11. The Efficacy of Incorporating Partial Squats in Maximal Strength Training. Bazyler CD, Sato K, Wassinger CA, Lamont HS, Stone MH. J Strength Cond Res. 2014 Mar 20.
12. The influence of variable range of motion training on neuromuscular performance and control of external loads. Clark RA, Humphries B, Hohmann E, Bryant AL. J Strength Cond Res. 2011 Mar;25(3):704-
13. Muscle growth in response to mechanical stimuli. Goldspink DF, Cox VM, Smith SK, Eaves LA, Osbaldeston NJ, Lee DM, Mantle D. Am J Physiol. 1995 Feb;268(2 Pt 1):E288-97.
14. Mechanical stimulation improves tissue-engineered human skeletal muscle. Powell CA, Smiley BL, Mills J, Vandenburgh HH. Am J Physiol Cell Physiol. 2002 Nov;283(5):C1557-65.
15. Expression of insulin growth factor-1 splice variants and structural genes in rabbit skeletal muscle induced by stretch and stimulation. McKoy G, Ashley W, Mander J, Yang SY, Williams N, Russell B, Goldspink G. J Physiol. 1999 Apr 15;516 ( Pt 2):583-92.
16. Changes in muscle fibre type, muscle mass and IGF-I gene expression in rabbit skeletal muscle subjected to stretch. Yang H, Alnaqeeb M, Simpson H, Goldspink G. J Anat. 1997 May;190 ( Pt 4):613-22.
17. Changes in muscle mass and phenotype and the expression of autocrine and systemic growth factors by muscle in response to stretch and overload. Goldspink G. J Anat. 1999 Apr;194 ( Pt 3):323-34.
18. McMahon, G., Morse, C. I., Burden, A., Winwood, K., & Onambélé, G. L. (2014). Muscular adaptations and insulin‐like growth factor‐1 responses to resistance training are stretch‐mediated. Muscle & nerve, 49(1), 108-119.
by Bret Contreras April 10, 2015
Today’s guest post is a recipe from Alex Navarro and Mary Gines, two friends of mine who moved to the Phoenix area to start their online blog FitLivingFoodies.com. They’ve both...
The post RECIPE: The Reuben Quiche (Low Carb, Gluten-free, Paleo-friendly) appeared first on Bret Contreras.
by Bret Contreras January 30, 2015
LESSONS FROM CHINA by Dr. John Rusin RECENT OLYMPIC SUCCESS Many have predicted the demise of the American athlete over the course of the last century, but today, more than...
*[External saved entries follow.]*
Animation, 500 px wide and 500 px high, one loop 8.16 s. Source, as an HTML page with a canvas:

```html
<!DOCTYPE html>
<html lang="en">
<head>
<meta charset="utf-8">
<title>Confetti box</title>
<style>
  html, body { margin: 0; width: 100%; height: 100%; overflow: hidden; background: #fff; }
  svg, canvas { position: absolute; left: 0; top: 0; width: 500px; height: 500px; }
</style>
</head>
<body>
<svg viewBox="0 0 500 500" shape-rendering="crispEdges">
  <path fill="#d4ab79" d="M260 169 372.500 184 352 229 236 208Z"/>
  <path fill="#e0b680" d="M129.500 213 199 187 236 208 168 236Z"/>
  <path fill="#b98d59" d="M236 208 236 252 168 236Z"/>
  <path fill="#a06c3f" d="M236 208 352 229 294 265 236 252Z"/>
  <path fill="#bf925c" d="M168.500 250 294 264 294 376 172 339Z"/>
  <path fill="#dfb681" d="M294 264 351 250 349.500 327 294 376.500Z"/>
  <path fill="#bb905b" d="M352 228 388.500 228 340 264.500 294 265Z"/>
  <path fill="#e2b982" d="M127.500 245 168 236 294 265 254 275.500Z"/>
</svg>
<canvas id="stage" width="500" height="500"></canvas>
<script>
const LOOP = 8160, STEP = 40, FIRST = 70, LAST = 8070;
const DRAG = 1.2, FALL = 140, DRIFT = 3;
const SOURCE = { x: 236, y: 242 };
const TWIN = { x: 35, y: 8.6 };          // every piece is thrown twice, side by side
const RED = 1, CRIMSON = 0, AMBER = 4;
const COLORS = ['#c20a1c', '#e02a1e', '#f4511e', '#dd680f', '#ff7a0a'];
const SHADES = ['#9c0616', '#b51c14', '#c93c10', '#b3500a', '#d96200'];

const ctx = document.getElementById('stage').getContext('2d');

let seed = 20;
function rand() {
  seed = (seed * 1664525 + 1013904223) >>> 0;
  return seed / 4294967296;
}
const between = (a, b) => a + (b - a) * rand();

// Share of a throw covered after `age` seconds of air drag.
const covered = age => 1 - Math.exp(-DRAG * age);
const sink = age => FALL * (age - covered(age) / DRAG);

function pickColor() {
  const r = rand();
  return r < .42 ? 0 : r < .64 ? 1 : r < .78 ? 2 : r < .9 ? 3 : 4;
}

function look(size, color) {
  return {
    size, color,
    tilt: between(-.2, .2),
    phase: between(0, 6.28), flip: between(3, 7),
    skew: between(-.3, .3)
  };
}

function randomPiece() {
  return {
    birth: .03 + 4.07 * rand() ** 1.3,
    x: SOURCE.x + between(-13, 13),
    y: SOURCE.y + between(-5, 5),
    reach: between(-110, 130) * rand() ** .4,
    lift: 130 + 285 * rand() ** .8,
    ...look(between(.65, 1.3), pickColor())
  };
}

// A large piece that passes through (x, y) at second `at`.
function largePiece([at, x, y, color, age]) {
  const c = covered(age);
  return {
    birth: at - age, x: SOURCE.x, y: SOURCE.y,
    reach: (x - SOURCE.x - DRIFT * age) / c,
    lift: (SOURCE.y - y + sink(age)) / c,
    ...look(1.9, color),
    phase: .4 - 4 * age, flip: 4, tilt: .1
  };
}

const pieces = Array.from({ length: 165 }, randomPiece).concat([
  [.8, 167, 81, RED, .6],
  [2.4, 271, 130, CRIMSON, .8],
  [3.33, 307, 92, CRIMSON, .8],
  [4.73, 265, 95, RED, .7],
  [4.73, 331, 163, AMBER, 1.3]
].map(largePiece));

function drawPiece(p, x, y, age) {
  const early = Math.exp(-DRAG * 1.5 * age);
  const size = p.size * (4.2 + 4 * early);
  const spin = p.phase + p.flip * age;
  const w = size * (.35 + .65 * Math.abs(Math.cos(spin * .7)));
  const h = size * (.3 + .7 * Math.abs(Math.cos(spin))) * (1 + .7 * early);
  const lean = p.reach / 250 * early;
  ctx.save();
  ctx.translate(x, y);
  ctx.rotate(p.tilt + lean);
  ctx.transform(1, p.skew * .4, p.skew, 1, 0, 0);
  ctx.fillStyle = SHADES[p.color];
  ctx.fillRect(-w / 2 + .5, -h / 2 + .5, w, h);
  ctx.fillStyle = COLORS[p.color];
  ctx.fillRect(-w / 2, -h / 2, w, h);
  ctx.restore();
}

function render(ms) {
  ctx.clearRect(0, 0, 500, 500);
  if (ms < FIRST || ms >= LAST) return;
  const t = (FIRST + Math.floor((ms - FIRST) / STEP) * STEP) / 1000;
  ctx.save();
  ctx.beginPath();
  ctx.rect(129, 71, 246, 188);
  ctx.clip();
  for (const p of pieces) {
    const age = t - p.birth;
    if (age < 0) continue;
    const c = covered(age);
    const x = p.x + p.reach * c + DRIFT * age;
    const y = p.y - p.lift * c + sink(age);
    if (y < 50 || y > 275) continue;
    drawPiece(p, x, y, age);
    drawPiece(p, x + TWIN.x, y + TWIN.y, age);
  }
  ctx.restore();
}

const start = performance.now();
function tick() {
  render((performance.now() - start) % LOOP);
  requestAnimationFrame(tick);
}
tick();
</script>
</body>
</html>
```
by Bret Contreras January 02, 2015
Considerations in Athletic Performance Enhancement Training: Athlete Weight Room Preparation Robert A. Panariello MS, PT, ATC, CSCS Professional Physical Therapy Professional Athletic Performance Center New York, New York During my...
The post Considerations in Athletic Performance Enhancement Training: Athlete Weight Room Preparation appeared first on Bret Contreras.
Welcome to the online store of Bret Contreras, considered by many to be the world’s foremost expert on glute training. Here you can purchase Personalised Programming, access to seminars, the Hip Thruster and more.
Sign up to get the latest on sales, new releases and more …